(Source texts of formatted documents)

::::::::::

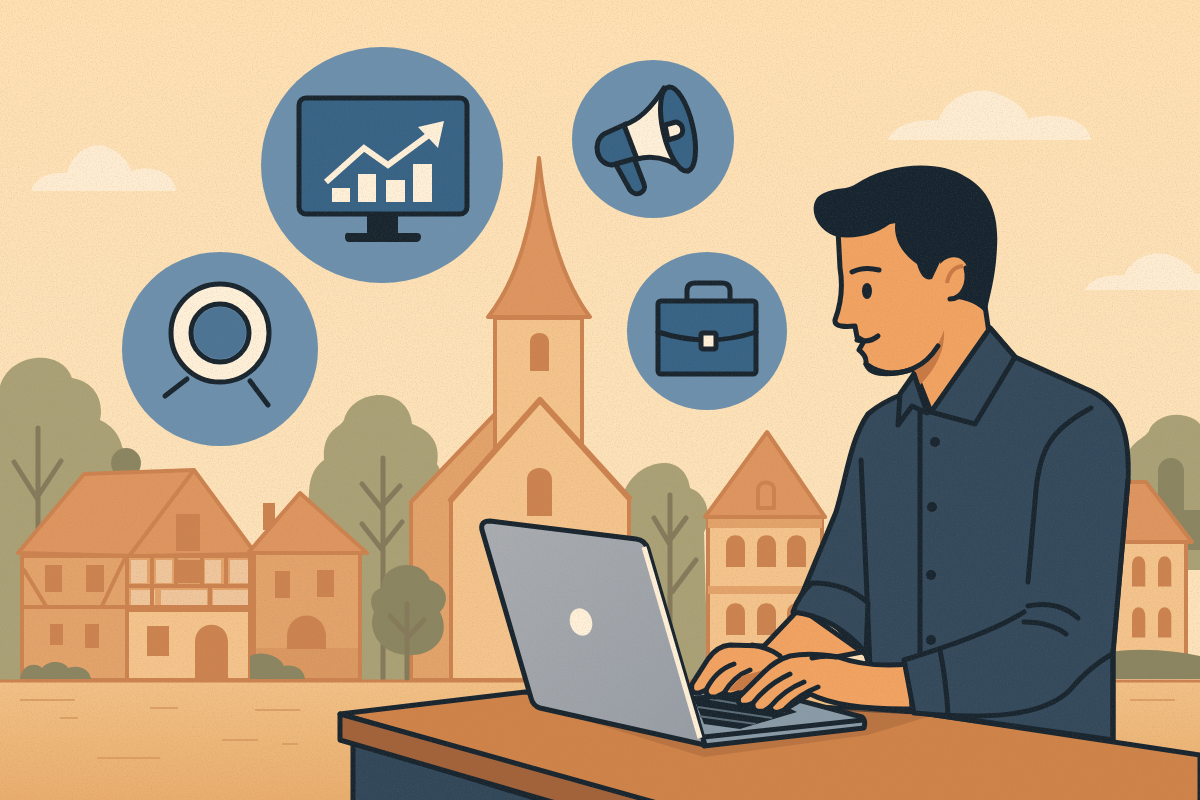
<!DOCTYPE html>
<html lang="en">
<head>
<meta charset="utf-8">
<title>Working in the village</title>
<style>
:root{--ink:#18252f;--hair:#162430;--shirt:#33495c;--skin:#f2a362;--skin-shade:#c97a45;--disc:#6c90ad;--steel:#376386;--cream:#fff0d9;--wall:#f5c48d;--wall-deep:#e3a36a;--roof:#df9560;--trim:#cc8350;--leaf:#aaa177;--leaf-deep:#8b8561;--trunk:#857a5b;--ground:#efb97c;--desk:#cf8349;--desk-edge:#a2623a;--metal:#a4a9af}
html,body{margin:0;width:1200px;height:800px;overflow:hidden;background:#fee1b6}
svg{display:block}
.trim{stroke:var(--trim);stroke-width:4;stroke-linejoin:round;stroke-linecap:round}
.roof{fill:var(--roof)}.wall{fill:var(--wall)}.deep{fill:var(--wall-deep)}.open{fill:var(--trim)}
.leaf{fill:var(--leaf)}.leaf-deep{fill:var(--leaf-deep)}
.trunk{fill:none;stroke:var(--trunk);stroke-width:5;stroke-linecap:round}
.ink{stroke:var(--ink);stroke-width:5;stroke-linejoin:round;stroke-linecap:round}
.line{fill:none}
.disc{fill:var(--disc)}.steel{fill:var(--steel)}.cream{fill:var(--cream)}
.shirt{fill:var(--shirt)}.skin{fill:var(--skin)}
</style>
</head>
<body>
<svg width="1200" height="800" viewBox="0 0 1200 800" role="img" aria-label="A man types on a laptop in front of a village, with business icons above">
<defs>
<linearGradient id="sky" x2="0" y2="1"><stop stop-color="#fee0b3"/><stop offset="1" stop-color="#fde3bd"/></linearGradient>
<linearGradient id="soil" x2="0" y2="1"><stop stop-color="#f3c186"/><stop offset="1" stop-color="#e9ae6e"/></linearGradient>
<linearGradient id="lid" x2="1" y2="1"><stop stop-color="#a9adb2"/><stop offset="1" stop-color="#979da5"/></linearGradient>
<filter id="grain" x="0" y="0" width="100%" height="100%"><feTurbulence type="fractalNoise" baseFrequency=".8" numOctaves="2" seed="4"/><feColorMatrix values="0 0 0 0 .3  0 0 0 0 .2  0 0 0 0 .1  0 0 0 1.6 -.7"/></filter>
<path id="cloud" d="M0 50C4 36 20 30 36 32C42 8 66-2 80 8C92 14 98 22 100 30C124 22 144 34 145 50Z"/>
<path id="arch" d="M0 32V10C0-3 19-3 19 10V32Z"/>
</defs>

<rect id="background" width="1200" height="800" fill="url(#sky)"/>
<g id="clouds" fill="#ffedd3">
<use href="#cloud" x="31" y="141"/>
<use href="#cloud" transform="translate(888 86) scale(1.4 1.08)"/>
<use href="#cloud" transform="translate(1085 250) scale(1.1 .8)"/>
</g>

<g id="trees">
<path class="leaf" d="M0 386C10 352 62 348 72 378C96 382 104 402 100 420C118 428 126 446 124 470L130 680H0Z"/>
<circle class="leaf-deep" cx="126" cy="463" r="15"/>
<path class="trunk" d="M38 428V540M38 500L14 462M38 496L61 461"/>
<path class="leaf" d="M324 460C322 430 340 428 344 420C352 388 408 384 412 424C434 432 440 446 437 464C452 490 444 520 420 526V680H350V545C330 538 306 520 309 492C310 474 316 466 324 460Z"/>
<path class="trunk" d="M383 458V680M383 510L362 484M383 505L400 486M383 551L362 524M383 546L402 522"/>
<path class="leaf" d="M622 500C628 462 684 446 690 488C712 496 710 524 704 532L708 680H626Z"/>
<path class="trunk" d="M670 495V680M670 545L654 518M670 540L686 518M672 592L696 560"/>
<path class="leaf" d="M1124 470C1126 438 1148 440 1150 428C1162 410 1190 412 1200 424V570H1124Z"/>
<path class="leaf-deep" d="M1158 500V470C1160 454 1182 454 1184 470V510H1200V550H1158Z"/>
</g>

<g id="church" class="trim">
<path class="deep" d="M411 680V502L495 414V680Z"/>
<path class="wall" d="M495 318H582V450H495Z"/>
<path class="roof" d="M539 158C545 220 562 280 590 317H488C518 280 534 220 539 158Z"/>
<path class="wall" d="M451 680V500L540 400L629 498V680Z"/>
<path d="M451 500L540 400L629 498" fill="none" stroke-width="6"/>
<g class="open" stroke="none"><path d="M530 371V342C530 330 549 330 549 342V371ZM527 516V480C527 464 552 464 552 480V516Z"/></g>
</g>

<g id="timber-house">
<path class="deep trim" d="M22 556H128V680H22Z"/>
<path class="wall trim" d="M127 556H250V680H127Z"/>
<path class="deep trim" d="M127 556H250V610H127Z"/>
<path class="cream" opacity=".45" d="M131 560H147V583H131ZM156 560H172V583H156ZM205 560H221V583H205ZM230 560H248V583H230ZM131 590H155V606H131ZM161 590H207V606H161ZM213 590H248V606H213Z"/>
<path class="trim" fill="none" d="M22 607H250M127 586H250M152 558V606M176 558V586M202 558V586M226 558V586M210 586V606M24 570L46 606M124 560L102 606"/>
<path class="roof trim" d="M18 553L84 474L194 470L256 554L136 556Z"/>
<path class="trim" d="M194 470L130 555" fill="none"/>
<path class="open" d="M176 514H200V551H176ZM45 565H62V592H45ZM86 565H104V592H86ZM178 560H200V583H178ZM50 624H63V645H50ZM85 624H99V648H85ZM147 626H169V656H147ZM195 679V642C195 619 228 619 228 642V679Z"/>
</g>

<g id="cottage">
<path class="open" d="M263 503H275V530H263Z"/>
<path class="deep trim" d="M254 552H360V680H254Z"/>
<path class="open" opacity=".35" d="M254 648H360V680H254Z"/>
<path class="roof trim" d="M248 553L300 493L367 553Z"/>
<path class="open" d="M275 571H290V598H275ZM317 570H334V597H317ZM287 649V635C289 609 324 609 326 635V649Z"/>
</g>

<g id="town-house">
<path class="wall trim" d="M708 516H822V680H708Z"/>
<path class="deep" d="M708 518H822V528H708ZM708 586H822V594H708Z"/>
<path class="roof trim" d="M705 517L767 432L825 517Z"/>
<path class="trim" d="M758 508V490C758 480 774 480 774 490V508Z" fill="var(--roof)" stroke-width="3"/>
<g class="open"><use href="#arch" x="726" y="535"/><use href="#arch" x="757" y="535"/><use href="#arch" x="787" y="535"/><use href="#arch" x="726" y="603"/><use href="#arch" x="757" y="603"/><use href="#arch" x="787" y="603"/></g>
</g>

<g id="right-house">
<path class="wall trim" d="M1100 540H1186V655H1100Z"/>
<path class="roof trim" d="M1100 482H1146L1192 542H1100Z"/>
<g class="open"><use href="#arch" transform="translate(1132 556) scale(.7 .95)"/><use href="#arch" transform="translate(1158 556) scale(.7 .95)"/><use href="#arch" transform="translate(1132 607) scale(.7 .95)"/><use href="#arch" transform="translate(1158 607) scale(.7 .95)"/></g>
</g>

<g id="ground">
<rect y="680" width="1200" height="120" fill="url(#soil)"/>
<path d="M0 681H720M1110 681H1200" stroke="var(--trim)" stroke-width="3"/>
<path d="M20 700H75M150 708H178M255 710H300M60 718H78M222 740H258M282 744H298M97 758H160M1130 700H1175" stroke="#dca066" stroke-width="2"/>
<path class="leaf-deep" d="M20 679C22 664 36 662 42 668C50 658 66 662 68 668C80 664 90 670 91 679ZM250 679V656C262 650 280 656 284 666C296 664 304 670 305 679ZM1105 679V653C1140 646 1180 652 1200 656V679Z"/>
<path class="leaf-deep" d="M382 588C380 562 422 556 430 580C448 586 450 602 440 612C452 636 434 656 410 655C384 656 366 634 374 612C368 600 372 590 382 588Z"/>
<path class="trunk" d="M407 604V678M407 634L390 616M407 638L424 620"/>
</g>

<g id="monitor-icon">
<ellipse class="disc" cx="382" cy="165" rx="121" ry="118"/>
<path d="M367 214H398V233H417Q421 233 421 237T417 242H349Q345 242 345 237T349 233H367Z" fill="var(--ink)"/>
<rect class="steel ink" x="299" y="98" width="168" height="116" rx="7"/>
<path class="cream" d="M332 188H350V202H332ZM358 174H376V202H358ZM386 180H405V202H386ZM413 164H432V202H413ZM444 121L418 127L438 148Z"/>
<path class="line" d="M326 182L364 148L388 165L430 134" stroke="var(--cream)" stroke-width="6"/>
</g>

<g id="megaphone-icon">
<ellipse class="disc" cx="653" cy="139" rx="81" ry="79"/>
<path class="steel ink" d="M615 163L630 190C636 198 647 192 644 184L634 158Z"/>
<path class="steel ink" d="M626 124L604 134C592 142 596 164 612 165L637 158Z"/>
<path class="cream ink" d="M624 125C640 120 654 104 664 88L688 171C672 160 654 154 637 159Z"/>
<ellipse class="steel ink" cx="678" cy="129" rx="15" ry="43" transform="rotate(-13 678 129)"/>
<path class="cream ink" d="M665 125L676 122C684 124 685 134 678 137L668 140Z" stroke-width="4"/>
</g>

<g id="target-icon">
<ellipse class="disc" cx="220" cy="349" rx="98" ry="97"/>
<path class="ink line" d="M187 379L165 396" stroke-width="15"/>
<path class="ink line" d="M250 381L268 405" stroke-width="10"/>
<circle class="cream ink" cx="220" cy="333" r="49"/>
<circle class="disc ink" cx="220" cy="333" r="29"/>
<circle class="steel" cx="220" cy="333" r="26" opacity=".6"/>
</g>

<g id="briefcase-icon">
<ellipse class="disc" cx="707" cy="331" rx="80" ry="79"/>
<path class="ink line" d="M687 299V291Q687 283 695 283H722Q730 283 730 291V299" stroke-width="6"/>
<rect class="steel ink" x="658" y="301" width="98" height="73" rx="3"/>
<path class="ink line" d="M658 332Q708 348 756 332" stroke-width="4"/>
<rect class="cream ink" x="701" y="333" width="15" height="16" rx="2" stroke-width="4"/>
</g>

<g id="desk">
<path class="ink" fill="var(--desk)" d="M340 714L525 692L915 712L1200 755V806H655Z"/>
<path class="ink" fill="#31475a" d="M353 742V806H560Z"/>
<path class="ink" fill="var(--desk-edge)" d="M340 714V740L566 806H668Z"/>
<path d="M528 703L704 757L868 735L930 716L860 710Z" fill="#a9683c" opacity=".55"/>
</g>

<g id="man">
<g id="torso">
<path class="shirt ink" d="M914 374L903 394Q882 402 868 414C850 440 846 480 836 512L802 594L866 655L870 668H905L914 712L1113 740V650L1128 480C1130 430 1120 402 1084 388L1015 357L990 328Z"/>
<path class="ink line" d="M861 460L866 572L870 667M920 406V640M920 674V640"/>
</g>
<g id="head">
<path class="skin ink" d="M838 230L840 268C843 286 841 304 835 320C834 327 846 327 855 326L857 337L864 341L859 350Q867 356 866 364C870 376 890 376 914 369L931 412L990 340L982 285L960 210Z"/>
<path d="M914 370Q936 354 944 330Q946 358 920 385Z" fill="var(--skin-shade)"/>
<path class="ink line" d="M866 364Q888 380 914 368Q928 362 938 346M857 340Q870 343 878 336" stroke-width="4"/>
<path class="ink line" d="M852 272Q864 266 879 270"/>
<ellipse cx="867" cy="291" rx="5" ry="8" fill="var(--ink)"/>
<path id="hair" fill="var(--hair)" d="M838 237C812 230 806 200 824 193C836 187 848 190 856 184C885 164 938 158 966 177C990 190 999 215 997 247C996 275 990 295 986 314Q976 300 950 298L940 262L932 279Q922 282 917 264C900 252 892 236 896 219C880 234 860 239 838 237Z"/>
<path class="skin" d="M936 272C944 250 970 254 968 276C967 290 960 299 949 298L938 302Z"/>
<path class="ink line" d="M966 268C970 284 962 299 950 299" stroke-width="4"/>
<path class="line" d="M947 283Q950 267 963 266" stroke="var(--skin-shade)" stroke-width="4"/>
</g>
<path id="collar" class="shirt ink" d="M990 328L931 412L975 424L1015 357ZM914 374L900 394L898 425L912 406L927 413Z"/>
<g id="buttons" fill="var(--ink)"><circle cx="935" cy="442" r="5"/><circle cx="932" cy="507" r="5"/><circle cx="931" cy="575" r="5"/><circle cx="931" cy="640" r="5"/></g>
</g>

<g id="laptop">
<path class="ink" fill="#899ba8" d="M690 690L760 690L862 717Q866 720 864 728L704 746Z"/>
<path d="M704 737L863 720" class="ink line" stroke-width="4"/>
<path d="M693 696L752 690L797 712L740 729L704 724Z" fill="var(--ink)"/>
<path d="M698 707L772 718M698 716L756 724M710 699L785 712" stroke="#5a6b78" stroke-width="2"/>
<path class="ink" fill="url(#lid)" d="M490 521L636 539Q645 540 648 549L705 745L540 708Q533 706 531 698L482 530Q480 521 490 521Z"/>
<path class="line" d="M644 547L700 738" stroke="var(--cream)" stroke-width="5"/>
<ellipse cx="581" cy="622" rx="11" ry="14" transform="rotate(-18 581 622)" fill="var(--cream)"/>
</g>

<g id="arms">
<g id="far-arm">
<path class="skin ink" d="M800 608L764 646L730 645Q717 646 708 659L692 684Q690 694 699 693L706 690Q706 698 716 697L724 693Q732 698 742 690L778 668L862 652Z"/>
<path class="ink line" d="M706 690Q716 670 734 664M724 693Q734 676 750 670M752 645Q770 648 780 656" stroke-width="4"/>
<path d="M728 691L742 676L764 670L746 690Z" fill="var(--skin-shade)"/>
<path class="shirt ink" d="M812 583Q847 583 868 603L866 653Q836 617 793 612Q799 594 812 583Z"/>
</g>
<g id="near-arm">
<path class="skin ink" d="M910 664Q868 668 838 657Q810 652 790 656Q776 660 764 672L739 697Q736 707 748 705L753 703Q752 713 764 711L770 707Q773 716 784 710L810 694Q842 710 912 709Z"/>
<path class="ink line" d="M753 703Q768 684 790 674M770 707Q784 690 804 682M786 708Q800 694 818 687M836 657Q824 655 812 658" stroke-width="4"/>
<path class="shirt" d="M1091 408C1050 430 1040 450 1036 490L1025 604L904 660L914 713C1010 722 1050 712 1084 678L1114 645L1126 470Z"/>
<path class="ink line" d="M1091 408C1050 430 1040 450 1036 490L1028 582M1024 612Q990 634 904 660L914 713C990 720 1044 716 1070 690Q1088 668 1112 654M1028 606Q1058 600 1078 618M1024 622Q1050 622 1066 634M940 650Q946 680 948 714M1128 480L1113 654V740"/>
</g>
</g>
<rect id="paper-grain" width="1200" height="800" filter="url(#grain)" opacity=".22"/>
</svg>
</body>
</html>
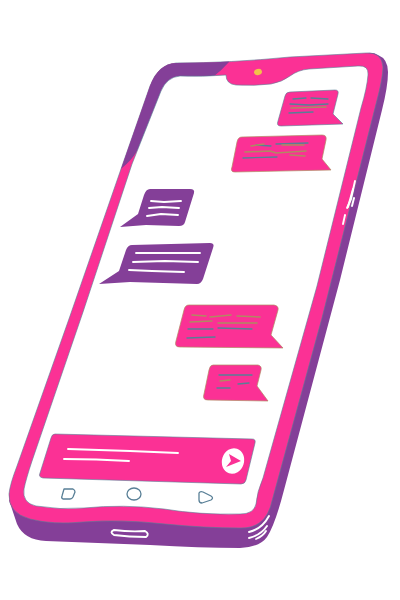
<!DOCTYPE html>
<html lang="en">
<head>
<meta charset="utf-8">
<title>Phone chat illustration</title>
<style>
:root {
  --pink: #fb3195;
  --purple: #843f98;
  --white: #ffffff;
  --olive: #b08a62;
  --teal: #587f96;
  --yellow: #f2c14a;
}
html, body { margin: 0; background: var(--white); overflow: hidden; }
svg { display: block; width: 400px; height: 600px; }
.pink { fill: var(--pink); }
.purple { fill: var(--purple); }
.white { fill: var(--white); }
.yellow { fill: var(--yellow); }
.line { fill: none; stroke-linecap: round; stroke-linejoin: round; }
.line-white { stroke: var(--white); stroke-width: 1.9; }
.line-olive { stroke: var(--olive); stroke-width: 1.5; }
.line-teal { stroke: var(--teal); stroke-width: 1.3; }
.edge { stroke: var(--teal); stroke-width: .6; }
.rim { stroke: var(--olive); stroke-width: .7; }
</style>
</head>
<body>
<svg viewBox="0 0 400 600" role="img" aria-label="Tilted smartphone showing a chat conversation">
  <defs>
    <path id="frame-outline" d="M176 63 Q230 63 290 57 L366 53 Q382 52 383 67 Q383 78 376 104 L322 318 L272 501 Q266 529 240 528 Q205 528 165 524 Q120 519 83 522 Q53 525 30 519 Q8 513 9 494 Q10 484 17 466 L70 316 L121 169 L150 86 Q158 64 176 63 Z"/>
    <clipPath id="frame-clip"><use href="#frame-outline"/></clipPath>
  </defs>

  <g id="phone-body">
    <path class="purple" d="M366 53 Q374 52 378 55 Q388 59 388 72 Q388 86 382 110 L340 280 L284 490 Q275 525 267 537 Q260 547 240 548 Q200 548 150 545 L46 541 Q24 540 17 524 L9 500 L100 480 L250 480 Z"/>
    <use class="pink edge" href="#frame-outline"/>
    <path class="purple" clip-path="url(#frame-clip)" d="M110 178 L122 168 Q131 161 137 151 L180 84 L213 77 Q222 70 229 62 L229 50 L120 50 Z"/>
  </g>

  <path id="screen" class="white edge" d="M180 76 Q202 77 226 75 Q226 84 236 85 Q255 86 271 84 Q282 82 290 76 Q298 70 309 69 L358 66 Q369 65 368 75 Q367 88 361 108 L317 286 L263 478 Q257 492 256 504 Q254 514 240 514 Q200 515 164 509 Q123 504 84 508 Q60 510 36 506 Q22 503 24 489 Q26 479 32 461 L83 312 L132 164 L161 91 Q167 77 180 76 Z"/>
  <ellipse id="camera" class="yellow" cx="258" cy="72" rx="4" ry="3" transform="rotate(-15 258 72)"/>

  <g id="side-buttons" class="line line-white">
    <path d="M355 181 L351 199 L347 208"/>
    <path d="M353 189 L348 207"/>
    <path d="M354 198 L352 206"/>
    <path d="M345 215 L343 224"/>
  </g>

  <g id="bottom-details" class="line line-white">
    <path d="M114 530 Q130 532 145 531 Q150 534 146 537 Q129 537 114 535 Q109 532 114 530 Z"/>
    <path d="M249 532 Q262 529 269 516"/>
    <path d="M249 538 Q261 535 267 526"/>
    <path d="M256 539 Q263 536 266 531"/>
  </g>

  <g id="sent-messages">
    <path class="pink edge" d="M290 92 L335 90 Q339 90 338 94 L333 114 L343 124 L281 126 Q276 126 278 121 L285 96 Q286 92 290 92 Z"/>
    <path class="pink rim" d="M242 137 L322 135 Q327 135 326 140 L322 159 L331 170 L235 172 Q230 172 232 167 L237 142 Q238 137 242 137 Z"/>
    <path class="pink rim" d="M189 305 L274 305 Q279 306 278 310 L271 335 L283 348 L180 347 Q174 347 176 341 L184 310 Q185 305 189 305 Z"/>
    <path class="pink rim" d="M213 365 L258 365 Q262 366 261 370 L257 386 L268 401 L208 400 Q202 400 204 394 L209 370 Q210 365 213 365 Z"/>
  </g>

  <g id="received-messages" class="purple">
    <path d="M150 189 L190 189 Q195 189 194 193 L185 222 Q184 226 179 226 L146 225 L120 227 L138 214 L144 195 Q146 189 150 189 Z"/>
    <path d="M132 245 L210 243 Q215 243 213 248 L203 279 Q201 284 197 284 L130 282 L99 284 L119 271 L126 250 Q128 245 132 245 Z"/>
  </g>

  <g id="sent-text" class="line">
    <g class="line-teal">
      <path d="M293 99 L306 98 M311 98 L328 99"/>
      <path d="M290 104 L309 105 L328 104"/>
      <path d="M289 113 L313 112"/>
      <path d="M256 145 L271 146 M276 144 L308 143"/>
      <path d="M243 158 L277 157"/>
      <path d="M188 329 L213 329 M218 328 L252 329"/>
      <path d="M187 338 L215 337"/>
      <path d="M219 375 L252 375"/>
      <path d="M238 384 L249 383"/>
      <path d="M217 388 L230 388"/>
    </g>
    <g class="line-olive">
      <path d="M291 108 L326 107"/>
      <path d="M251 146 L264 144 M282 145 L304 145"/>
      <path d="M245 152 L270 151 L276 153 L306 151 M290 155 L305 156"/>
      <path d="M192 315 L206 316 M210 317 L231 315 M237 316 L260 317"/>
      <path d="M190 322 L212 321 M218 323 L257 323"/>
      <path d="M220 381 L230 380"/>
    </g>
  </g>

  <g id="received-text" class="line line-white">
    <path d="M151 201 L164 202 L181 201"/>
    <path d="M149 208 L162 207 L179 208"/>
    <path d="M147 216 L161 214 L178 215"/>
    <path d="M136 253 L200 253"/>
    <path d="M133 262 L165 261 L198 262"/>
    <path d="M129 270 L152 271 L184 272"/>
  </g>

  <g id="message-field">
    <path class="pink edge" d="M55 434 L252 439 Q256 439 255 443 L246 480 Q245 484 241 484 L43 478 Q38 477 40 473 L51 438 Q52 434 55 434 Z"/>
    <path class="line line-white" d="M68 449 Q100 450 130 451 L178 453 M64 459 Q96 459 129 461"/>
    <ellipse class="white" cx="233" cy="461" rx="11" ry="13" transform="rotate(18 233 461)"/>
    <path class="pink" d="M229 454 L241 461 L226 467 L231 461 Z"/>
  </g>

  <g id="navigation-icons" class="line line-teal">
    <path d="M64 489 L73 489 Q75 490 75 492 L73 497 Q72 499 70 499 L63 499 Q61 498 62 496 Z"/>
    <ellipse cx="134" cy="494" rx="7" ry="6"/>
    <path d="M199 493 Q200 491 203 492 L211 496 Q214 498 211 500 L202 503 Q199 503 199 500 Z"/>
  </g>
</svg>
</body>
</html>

::::::::::

- **WHAT TO DO**
Scan the lines above for the word "rect". Return each one that has it.

- **RESULT**
<rect id="background" width="1200" height="800" fill="url(#sky)"/>
<rect y="680" width="1200" height="120" fill="url(#soil)"/>
<rect class="steel ink" x="299" y="98" width="168" height="116" rx="7"/>
<rect class="steel ink" x="658" y="301" width="98" height="73" rx="3"/>
<rect class="cream ink" x="701" y="333" width="15" height="16" rx="2" stroke-width="4"/>
<rect id="paper-grain" width="1200" height="800" filter="url(#grain)" opacity=".22"/>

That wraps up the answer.